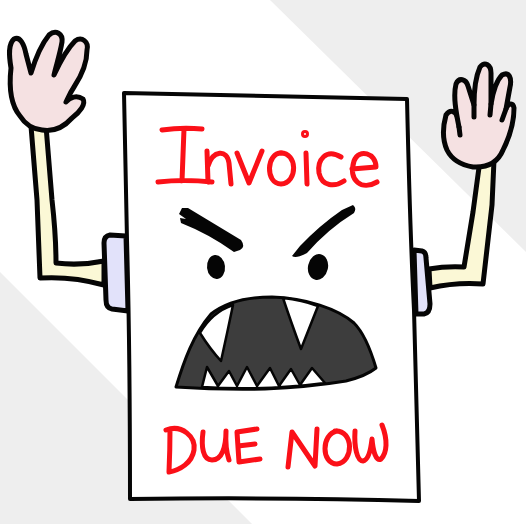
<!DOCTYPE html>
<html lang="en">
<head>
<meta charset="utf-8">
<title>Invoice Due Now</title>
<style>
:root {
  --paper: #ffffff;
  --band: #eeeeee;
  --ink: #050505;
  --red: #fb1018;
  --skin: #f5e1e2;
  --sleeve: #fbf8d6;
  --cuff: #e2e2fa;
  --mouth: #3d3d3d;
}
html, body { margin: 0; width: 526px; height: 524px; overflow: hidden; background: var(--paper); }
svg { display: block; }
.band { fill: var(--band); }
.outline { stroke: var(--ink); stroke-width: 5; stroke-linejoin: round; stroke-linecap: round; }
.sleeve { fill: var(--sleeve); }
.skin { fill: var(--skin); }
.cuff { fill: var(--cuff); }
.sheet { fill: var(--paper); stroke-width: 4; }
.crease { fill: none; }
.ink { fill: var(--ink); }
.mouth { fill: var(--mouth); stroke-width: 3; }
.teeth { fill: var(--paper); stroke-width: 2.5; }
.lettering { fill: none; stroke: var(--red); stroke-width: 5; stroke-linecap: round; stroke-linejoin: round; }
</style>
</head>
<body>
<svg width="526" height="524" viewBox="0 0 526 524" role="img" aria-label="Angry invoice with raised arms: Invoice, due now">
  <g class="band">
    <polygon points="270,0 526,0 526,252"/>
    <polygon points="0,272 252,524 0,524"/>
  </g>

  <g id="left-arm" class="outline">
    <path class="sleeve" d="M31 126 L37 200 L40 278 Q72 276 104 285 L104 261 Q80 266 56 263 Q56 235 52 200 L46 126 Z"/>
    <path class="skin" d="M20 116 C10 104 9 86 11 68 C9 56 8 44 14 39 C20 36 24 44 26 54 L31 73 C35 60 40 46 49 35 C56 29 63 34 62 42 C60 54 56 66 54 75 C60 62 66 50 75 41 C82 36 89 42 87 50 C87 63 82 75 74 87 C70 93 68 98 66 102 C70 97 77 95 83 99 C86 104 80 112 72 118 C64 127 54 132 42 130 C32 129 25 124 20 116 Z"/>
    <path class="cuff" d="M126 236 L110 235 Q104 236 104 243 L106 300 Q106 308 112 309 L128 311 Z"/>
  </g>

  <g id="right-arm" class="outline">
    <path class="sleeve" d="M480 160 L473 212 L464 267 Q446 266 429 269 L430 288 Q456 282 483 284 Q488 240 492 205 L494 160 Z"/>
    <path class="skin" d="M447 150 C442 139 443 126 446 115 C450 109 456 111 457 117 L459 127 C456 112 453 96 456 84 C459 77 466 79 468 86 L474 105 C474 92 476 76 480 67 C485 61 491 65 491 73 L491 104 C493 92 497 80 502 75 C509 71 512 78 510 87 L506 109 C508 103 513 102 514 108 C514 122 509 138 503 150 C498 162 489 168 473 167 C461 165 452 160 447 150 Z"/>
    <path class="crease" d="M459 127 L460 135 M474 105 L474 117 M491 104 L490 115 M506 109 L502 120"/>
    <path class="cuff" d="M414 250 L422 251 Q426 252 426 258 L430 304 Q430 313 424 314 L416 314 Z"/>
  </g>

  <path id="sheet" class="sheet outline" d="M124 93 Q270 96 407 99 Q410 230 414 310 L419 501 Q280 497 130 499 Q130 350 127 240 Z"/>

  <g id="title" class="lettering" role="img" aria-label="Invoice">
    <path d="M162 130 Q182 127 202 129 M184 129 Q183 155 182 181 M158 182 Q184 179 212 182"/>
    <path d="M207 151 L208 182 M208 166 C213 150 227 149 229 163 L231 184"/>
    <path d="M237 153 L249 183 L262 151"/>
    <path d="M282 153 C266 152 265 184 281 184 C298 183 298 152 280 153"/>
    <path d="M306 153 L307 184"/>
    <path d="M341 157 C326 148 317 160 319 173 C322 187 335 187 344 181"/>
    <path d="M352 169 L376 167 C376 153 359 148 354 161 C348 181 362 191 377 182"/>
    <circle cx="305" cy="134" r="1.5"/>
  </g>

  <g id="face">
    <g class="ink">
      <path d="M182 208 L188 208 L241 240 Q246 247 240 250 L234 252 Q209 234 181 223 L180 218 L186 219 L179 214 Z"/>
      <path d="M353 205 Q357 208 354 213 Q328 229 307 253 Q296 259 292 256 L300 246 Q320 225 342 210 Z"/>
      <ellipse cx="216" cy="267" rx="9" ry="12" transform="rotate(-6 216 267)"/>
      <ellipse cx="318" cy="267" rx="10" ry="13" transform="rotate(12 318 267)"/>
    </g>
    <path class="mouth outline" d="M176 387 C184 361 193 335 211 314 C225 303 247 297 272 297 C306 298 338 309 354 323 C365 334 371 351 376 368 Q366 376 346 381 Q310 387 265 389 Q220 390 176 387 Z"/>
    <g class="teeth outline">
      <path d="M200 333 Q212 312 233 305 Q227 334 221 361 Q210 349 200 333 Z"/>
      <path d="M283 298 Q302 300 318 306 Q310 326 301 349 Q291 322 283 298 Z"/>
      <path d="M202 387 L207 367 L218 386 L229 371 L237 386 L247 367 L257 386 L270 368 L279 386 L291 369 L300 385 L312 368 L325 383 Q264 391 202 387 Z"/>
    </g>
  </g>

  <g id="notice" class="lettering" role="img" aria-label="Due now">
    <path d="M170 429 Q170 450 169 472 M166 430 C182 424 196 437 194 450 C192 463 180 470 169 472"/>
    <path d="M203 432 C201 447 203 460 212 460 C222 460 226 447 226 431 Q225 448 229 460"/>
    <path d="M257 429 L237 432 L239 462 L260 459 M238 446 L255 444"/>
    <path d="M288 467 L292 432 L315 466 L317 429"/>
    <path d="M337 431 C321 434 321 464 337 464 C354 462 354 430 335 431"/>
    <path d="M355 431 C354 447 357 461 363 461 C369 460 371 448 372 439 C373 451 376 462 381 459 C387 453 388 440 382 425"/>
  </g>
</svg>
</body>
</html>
---
- _Problem to work on_
Wherever a line above contains the string "width", copy that line.

- _Answer_
html, body { margin: 0; width: 526px; height: 524px; overflow: hidden; background: var(--paper); }
.outline { stroke: var(--ink); stroke-width: 5; stroke-linejoin: round; stroke-linecap: round; }
.sheet { fill: var(--paper); stroke-width: 4; }
.mouth { fill: var(--mouth); stroke-width: 3; }
.teeth { fill: var(--paper); stroke-width: 2.5; }
.lettering { fill: none; stroke: var(--red); stroke-width: 5; stroke-linecap: round; stroke-linejoin: round; }
<svg width="526" height="524" viewBox="0 0 526 524" role="img" aria-label="Angry invoice with raised arms: Invoice, due now">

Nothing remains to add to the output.